I've recently completed two books, Robert Novak's memoir, The Prince of Darkness, and Thomas Fleming's take on World War I, The Illusion of Victory. Both are good reads.
Novak, an "insider" columnist and TV personality who has gotten more conservative over the years, offers a candid account of the people he's worked with and written about. Refreshingly, Novak is candid about his mistakes as well as the many fools (as he sees it) whom he has had to suffer more or less gladly. He's particularly merciless to Jimmy Carter, whom he calls an inveterate liar, and John McLaughlin, the chat-show host, whose vanity, according to Novak, knows no bounds.
Novak also describes his conversion to Catholicism in a rather matter-of-fact way, and regularly discusses his income, an unusual bit of candor in an autobiography, but interesting nonetheless--what do the chattering classes live on?
The book is remarkably open and honest, and very much a book by a reporter, rather prosaic, full of detail, and invariably interesting.
Fleming, who's a bit of an ideologue when he writes for Chronicles, a very paleoconservative rag, writes as a historican. On display are the courage and innocence of the doughboys who were drafted to die in the fields of France, and of Robert LaFollette, who courageously opposed the war.

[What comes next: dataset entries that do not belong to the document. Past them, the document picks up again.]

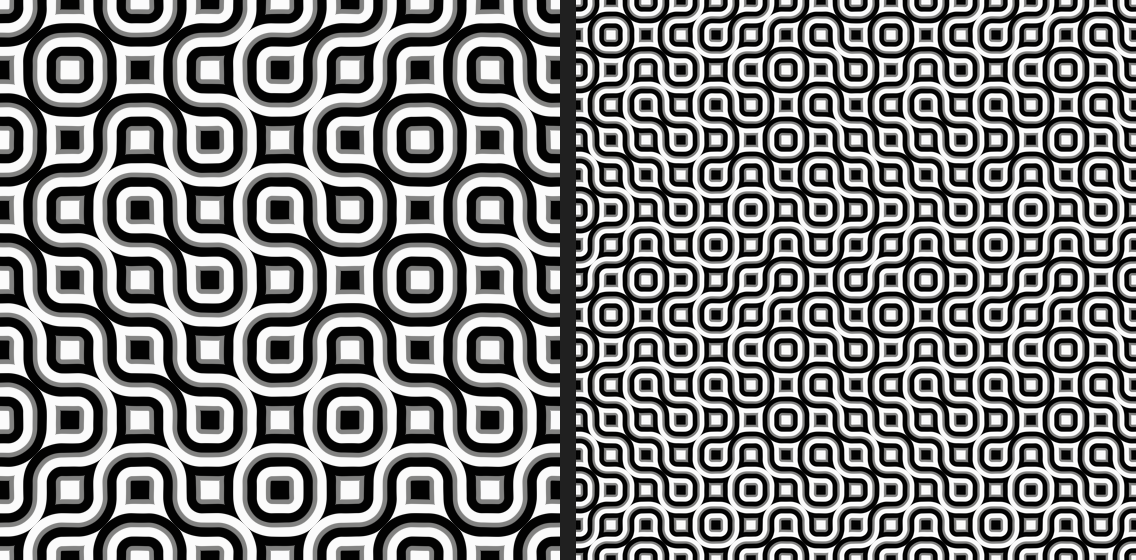
Left, the tile; right, the same tile 2 across and 2 down.
Write a WebGL 1 fragment shader that draws this pattern.

```glsl
precision highp float;
// Three-strand Truchet weave: rounded-square rings in white, grey and black.

uniform vec2 u_resolution;

const float TILES = 8.0;            // tiles across and down, even so colours wrap
const float STRANDS = 3.0;          // strands crossing each tile edge
const float BOX = 0.112;            // straight half-side of the rings, in tiles
const float GREY_START = 0.4;       // grey line within one strand, 0 to 1
const float GREY_END = 0.6;
const float SEED = 3.7;             // chooses the arrangement of turns
const float WOBBLE = 0.006;         // unevenness of the edges, in tiles
const float WOBBLE_CELLS = 32.0;    // noise cells across the canvas
const float SOFTNESS = 0.75;        // edge half-width, in pixels
const vec3 WHITE = vec3(0.985);
const vec3 GREY = vec3(0.51, 0.51, 0.505);
const vec3 BLACK = vec3(0.008);

float hash(vec2 p) {
  return fract(sin(dot(p, vec2(127.1, 311.7)) + SEED) * 43758.55);
}

// Gradient at a lattice point, wrapped to the canvas
vec2 gradient(vec2 p) {
  float angle = 6.28319 * hash(mod(p, WOBBLE_CELLS) + 19.0);
  return vec2(cos(angle), sin(angle));
}

float gradientNoise(vec2 p) {
  vec2 i = floor(p);
  vec2 f = fract(p);
  vec2 u = f * f * f * (f * (f * 6.0 - 15.0) + 10.0);
  float a = dot(gradient(i), f);
  float b = dot(gradient(i + vec2(1.0, 0.0)), f - vec2(1.0, 0.0));
  float c = dot(gradient(i + vec2(0.0, 1.0)), f - vec2(0.0, 1.0));
  float d = dot(gradient(i + 1.0), f - 1.0);
  return mix(mix(a, b, u.x), mix(c, d, u.x), u.y);
}

// Size of the rounded square around a corner that passes through p
float ringRadius(vec2 p) {
  vec2 q = p - BOX;
  return BOX + length(max(q, 0.0)) + min(max(q.x, q.y), 0.0);
}

// 0 at white corners, 1 at black corners, along the strands in between
float strandField(vec2 p) {
  vec2 cell = mod(floor(p), TILES);
  vec2 q = fract(p);
  float turned = step(0.5, hash(cell));
  q.x = mix(q.x, 1.0 - q.x, turned);
  float t = min(ringRadius(q), ringRadius(1.0 - q));
  float dark = mod(cell.x + cell.y + turned, 2.0);
  return mix(t, 1.0 - t, dark);
}

// White, grey, black across each strand, with smoothed edges
vec3 strandColour(float t, float blur) {
  float f = fract(t * STRANDS);
  vec3 colour = mix(WHITE, GREY, smoothstep(-blur, blur, f - GREY_START));
  colour = mix(colour, BLACK, smoothstep(-blur, blur, f - GREY_END));
  colour = mix(colour, WHITE, smoothstep(-blur, blur, f - 1.0));
  return mix(BLACK, colour, smoothstep(-blur, blur, f));
}

void main() {
  vec2 uv = gl_FragCoord.xy / u_resolution;
  float pixel = TILES / min(u_resolution.x, u_resolution.y);

  float t = strandField(uv * TILES);
  t += WOBBLE * gradientNoise(uv * WOBBLE_CELLS);

  // Keep the innermost squares solid
  float core = 0.2 / STRANDS;
  t = clamp(t, core, 1.0 - core);

  gl_FragColor = vec4(strandColour(t, SOFTNESS * STRANDS * pixel), 1.0);
}
```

The preeminent role is played, however, by the horrid Woodrow Wilson, whose sanctimony, inflexibility, and vanity contributed so much to the disastrous outcome of the war, as well as to the atmosphere of repression that dominated the country and echoes to this day.